**Task:**
When a line in the entries below contains the word "function", copy that line.
⟨
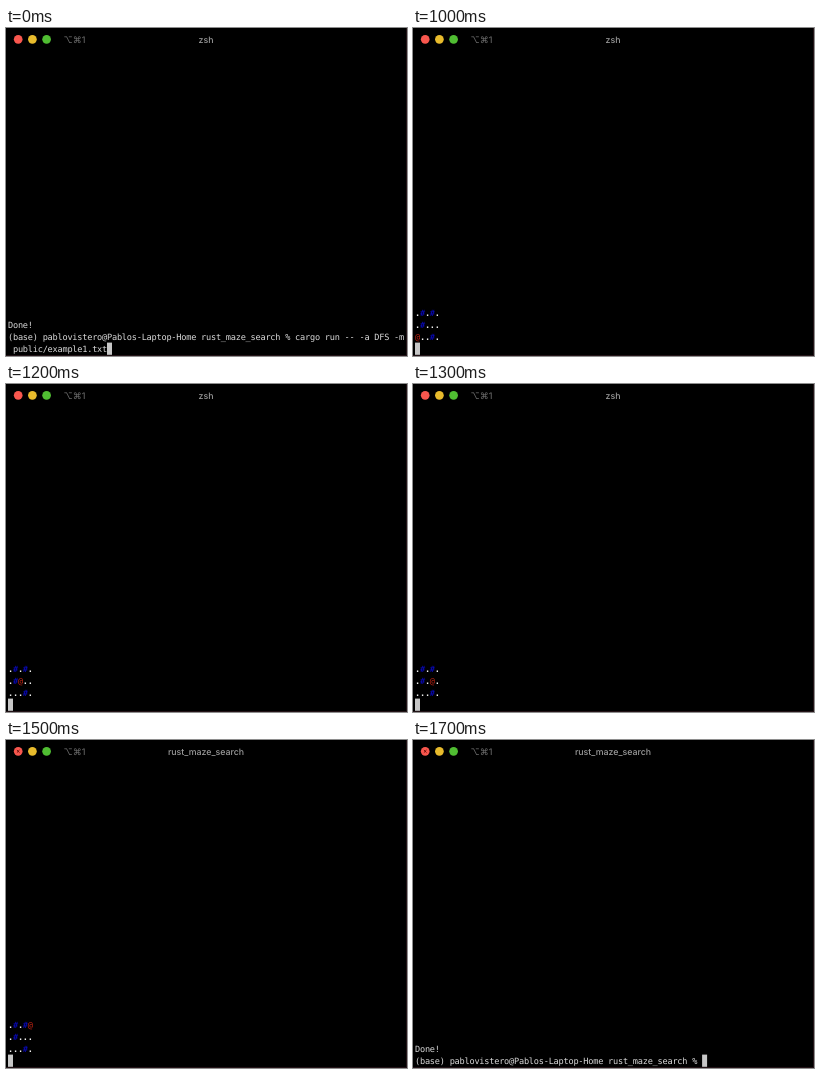
Write an HTML page with a canvas that moves like this. It is 401 by 328 pixels and loops after 2 s.

```html
<!DOCTYPE html>
<html lang="en">
<head>
<meta charset="utf-8">
<title>Maze search</title>
<style>
  html, body { margin: 0; width: 100%; height: 100%; overflow: hidden; background: #000; }
  canvas { display: block; }
</style>
</head>
<body>
<canvas id="stage" width="401" height="328"></canvas>
<script>
const ctx = document.getElementById('stage').getContext('2d');
const WIDTH = 401, HEIGHT = 328, LOOP = 2000;
const LEFT = 2, CELL = 4.95, ROW = 12, LAST_BASELINE = 324;
const MONO = '8.6px "DejaVu Sans Mono", monospace';
const UI = 'Inter, "DejaVu Sans", sans-serif';
const GREY = '#dadada', GREEN = '#5ff967', BLUE = '#0a0ad8', RED = '#c02414';

const RUN_AT = 900, CLEAR_AT = 1000, TITLE_AT = 1400, DONE_AT = 1700;
const PROMPT = '(base) pablovistero@Pablos-Laptop-Home rust_maze_search % ';
const ARGS = '-a DFS -m';
const COMMAND = ['Done!', PROMPT + 'cargo run -- ' + ARGS, ' public/example1.txt'];
const MAZE = ['.#.#.', '.#...', '...#.'];
// Visited cells as [row, column], in depth-first order.
const PATH = [[0, 0], [1, 0], [2, 0], [2, 1], [2, 2], [1, 2], [1, 3], [1, 4], [2, 4], [0, 4], [0, 2]];
const STEPS_PER_TICK = 1.5, TICK = 100;

const baseline = up => LAST_BASELINE - up * ROW;

function write(text, up, col = 0, color = GREY, bold = false) {
  ctx.font = (bold ? 'bold ' : '') + MONO;
  ctx.fillStyle = color;
  [...text].forEach((ch, i) => {
    if (ch !== ' ') ctx.fillText(ch, LEFT + (col + i) * CELL, baseline(up));
  });
}

function writeLines(lines, up) {
  lines.forEach((line, i) => write(line, up - i));
}

function cursor(col) {
  ctx.fillStyle = '#c7c7c7';
  ctx.fillRect(LEFT + col * CELL, 314.6, 5, 12.2);
}

function dot(x, color) {
  ctx.fillStyle = color;
  ctx.beginPath();
  ctx.arc(x, 11.3, 4.35, 0, Math.PI * 2);
  ctx.fill();
}

function titleBar(running) {
  dot(12.2, '#f9574e');
  dot(26.4, '#e8bb2c');
  dot(40.6, '#50bd32');
  if (running) {
    ctx.strokeStyle = '#6a100c';
    ctx.lineWidth = 1;
    ctx.beginPath();
    ctx.moveTo(10.9, 10);
    ctx.lineTo(13.5, 12.6);
    ctx.moveTo(13.5, 10);
    ctx.lineTo(10.9, 12.6);
    ctx.stroke();
  }
  ctx.font = '9px ' + UI;
  ctx.fillStyle = '#707070';
  ctx.fillText('⌥⌘1', 57.5, 15);
  ctx.font = '500 8.8px ' + UI;
  ctx.fillStyle = '#9c9c9c';
  ctx.textAlign = 'center';
  ctx.fillText(running ? 'rust_maze_search' : 'zsh', 200, 15);
  ctx.textAlign = 'left';
}

function maze(time) {
  const tick = Math.floor((time - RUN_AT) / TICK);
  const step = Math.min(Math.round(tick * STEPS_PER_TICK), PATH.length - 1);
  const [row, col] = PATH[step];
  MAZE.forEach((line, r) => [...line].forEach((ch, c) => {
    if (r === row && c === col) write('@', 3 - r, c, RED);
    else write(ch, 3 - r, c, ch === '#' ? BLUE : '#f0f0f0', ch === '.');
  }));
  cursor(0);
}

function buildOutput() {
  writeLines(COMMAND, 8);
  write('Finished', 5, 4, GREEN, true);
  write('dev [unoptimized + debuginfo] target(s) in 0.02s', 5, 13);
  write('Running', 4, 5, GREEN, true);
  write('`target/debug/rust_maze_search ' + ARGS + ' public/example1.txt`', 4, 13);
}

function windowEdge() {
  ctx.fillStyle = '#241418';
  ctx.fillRect(0, HEIGHT - 1, WIDTH, 1);
  ctx.fillRect(WIDTH - 1, 0, 1, HEIGHT);
}

function draw(time) {
  ctx.fillStyle = '#000';
  ctx.fillRect(0, 0, WIDTH, HEIGHT);
  windowEdge();
  titleBar(time >= TITLE_AT);

  if (time < RUN_AT) {
    writeLines(COMMAND, 2);
    cursor(COMMAND[2].length);
  } else if (time < DONE_AT) {
    if (time < CLEAR_AT) buildOutput();
    maze(time);
  } else {
    writeLines(['Done!', PROMPT], 1);
    cursor(PROMPT.length);
  }
}

function loop() {
  draw(performance.now() % LOOP);
  requestAnimationFrame(loop);
}

ctx.textRendering = 'geometricPrecision';
loop();
</script>
</body>
</html>
```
⟩
**Solution to the exercise:**
function write(text, up, col = 0, color = GREY, bold = false) {
function writeLines(lines, up) {
function cursor(col) {
function dot(x, color) {
function titleBar(running) {
function maze(time) {
function buildOutput() {
function windowEdge() {
function draw(time) {
function loop() {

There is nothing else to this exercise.